It’s easy to ignore odd year elections and who’s on the ballot. But civic duty leads us to the polls on that second Tuesday each November to cast our ballots. Perhaps there’s a city council person we’re supporting, or an interest in the local school board race that brings us out. We get in the booth and realize we did not do any research on the judicial candidates. Many of us instinctively vote for the woman listed instead of another white man.
I can admit that I’m guilty of not always doing my due diligence. Not knowing if that woman I just cast a ballot for truly reflects the values I hold, or supports the same policies I do.
Wanting to be represented in the judicial system or in government is a normal, admirable aspiration. But we also know that white women are not a monolith. We don’t have to look very far back in history to find examples of women not supporting other women; women working to undermine progress towards female autonomy in society. Look back to the women’s suffrage movement prior to the 19th Amendment granting white women the freedom to vote – not all white women were invested in ALL women having access to the ballot. Phyllis Schlafly undermined ratification of the ERA. Justice Amy Coney Barrett voted with fellow conservative justices to strike down Roe v. Wade in the Dobbs decision.
Is Judge Carolyn Carluccio, Republican candidate for the PA Supreme Court, one of these women?
Sometimes representation comes in a different package. It doesn’t look like me in the mirror. It may be a different color or different gender. Having done my due diligence this year, I know this to be the case for PA Supreme Court candidates. Carluccio has scrubbed her campaign site of references to abortion since the primary — she opposes abortion access in case you are wondering: she was endorsed by the misnomer, PA Pro-Life Federation and her family foundation supports anti-abortion clinics. Another strike, her campaign is largely supported by a single billionaire (sound familiar?).

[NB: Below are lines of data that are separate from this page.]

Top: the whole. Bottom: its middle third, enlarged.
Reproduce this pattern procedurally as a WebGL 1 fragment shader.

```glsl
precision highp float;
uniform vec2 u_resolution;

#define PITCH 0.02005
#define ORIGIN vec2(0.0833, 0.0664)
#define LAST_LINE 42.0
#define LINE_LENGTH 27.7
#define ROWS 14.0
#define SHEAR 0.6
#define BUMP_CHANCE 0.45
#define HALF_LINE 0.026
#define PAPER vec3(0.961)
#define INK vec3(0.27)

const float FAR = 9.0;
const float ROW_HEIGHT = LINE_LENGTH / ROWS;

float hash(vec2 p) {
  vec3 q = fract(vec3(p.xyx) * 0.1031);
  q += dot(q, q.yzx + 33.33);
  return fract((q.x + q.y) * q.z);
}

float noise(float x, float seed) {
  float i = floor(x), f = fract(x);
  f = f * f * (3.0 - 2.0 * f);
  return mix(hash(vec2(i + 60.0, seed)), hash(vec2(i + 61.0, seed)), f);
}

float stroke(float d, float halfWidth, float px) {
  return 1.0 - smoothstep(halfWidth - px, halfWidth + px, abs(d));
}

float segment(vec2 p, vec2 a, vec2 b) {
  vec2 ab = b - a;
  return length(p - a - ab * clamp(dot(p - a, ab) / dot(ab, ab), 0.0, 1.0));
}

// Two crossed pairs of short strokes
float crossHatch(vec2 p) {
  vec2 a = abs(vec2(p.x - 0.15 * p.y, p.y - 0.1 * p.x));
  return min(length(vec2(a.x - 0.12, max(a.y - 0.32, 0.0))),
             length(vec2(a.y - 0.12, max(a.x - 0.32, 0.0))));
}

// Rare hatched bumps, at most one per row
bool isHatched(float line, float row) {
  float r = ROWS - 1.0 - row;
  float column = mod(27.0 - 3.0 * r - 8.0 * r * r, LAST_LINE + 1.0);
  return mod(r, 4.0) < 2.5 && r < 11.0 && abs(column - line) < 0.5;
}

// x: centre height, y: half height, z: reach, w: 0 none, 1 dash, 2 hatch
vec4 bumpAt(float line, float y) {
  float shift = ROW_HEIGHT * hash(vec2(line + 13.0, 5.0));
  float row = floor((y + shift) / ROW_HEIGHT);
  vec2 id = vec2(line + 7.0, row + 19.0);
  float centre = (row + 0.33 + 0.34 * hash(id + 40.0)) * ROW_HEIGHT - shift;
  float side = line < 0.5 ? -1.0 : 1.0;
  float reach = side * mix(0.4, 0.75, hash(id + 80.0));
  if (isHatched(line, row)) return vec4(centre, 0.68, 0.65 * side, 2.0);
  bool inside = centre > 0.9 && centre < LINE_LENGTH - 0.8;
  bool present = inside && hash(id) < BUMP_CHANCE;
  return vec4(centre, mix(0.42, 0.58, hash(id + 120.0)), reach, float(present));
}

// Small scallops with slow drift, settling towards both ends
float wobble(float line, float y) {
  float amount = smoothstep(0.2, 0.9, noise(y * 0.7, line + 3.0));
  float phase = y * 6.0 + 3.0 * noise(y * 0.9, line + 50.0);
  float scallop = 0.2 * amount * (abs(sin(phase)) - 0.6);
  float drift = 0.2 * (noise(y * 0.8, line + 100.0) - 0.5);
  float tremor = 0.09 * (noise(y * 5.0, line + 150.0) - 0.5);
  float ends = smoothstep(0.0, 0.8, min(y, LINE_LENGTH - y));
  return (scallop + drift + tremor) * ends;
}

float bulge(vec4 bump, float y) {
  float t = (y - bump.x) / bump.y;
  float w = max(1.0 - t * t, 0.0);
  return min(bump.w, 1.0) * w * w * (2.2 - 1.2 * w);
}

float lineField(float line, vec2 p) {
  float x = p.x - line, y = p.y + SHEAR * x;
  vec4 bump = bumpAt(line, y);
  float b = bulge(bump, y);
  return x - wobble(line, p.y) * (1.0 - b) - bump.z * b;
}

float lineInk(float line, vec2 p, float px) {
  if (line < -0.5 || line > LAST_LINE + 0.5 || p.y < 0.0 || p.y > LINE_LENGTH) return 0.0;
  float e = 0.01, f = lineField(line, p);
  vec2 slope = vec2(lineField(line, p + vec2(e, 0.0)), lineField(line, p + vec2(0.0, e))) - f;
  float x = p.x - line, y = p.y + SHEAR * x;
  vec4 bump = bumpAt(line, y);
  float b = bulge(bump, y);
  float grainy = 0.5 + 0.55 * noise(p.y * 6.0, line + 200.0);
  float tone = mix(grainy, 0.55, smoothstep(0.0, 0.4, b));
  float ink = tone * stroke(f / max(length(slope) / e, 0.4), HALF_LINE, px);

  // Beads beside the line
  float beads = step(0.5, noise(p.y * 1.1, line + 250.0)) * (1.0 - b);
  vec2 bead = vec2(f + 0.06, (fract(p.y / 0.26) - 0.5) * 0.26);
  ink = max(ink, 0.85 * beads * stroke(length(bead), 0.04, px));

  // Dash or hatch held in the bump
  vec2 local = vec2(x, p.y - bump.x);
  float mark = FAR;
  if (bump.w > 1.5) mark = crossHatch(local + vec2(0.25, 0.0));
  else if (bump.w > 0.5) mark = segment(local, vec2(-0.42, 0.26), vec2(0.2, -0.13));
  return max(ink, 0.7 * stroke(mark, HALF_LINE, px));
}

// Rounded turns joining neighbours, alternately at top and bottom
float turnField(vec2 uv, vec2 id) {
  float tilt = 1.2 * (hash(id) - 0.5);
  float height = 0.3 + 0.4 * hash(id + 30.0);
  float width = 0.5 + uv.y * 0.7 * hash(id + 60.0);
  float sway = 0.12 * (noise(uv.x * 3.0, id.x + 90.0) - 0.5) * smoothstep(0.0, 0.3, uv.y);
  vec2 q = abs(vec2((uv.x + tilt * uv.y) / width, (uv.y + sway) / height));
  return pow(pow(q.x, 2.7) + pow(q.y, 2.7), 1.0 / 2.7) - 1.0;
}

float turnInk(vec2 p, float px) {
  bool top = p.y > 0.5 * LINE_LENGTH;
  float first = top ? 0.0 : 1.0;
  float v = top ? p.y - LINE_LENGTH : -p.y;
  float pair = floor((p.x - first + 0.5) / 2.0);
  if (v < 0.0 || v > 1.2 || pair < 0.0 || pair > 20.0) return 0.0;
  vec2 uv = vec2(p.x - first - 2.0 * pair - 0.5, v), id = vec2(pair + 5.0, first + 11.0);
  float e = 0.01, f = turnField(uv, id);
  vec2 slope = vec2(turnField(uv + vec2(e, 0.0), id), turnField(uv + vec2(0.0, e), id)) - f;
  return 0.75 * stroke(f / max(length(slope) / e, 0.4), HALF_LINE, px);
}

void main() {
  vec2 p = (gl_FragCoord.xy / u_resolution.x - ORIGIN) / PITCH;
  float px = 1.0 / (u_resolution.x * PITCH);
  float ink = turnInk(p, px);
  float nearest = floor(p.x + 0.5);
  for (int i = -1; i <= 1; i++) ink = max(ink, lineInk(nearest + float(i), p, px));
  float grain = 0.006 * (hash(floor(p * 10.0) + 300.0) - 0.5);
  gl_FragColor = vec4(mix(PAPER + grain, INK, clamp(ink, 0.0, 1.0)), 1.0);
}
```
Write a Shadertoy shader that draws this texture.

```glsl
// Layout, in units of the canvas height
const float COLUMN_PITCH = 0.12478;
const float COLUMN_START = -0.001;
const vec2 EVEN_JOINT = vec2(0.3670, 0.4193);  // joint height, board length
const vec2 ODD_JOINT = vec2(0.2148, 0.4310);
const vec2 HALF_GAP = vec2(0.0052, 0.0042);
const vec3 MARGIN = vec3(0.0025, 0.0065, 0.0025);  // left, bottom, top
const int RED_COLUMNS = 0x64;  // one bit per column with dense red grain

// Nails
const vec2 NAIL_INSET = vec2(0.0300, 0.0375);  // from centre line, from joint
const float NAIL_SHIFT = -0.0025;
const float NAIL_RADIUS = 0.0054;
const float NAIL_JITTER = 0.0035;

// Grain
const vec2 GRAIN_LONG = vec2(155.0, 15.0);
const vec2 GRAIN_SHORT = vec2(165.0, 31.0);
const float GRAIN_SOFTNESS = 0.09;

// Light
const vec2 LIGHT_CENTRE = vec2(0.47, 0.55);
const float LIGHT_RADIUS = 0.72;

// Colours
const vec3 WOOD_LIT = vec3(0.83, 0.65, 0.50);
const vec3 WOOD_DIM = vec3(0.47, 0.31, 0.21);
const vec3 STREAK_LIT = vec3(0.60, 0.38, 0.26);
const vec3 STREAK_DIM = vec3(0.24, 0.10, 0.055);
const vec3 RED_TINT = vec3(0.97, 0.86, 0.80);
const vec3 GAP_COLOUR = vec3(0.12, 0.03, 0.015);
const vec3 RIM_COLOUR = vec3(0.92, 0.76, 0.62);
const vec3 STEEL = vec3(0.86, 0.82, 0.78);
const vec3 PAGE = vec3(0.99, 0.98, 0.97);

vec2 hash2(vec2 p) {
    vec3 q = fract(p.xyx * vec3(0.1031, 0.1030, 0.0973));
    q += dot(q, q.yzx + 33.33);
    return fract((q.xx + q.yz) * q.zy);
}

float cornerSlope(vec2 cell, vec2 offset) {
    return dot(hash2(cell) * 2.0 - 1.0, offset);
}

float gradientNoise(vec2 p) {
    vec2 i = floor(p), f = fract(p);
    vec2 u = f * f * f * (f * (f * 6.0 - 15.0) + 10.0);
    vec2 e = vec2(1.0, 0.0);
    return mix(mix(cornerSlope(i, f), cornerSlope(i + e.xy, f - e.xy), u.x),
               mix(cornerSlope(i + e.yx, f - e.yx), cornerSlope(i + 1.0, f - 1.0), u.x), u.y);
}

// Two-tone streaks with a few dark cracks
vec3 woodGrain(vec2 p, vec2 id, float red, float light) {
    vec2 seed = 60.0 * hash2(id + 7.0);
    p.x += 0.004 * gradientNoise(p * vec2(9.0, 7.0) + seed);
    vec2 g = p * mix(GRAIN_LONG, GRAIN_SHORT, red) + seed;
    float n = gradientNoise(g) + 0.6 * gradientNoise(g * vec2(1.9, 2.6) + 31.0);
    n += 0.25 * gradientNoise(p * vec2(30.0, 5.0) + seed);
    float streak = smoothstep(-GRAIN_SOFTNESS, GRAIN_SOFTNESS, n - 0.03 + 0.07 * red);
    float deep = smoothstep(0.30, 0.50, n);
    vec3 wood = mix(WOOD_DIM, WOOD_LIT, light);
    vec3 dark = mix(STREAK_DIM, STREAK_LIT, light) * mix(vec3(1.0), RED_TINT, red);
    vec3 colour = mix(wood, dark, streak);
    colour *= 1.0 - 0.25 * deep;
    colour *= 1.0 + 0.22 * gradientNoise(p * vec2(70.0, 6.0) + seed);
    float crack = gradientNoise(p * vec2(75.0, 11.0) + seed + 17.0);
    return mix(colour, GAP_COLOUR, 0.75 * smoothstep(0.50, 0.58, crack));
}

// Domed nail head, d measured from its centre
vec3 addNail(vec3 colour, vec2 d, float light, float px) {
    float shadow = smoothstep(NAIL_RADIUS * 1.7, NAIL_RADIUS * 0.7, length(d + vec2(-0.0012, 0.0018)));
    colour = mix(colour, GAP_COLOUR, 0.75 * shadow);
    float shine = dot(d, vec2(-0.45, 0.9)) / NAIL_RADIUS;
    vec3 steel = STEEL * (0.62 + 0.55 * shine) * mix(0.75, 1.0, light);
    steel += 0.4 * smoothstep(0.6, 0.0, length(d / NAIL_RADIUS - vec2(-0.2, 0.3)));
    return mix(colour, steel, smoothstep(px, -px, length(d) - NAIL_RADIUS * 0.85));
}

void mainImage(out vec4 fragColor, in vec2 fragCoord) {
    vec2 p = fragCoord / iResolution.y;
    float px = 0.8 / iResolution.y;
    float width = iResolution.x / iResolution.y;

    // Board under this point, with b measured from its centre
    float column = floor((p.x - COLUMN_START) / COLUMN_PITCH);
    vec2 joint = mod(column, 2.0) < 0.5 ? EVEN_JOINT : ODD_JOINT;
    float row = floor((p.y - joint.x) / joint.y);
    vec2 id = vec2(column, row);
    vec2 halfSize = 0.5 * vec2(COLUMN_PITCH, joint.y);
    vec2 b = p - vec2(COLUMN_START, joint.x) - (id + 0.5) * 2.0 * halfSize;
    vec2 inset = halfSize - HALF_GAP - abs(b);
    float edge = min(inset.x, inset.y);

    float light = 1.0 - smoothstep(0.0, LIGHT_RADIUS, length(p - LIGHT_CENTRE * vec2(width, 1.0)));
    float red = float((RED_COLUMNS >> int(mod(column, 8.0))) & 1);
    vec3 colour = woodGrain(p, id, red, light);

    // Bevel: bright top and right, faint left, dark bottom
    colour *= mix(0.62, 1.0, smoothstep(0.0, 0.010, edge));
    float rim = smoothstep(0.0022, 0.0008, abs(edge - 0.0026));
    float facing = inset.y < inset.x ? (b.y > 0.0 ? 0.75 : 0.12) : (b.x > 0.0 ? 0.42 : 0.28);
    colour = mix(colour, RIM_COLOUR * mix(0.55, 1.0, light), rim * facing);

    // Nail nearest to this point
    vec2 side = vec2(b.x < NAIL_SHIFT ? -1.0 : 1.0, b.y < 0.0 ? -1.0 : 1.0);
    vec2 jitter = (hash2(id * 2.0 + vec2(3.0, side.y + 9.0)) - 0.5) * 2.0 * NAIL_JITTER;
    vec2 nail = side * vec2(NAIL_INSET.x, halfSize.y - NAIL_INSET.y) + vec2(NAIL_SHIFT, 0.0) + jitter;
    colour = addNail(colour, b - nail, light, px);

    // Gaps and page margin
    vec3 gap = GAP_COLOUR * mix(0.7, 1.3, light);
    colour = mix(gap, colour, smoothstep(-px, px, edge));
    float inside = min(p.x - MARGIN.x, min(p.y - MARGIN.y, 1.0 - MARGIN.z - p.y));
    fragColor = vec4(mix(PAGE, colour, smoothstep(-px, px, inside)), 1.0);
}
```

Since the legality of abortion was remanded to the states, we in Pennsylvania have been fortunate to continue to be able to make the health care choices we know are right for ourselves and our families. A change in the political makeup of the Supreme Court (maybe not this year, but possibly in 2025 when three Democratically held seats are up for retention) could put that continued autonomy at risk.
This year my representation comes in the form of Judge Daniel McCaffery, who’s not just another white man. McCaffery is supported by Planned Parenthood and publicly supports women’s rights to make their own health and family decisions.
It’s 2023 and abortion is on the ballot. Women’s physical, economic, and emotional autonomy is on the ballot. Blindly voting for a woman is not a risk I’m willing to take.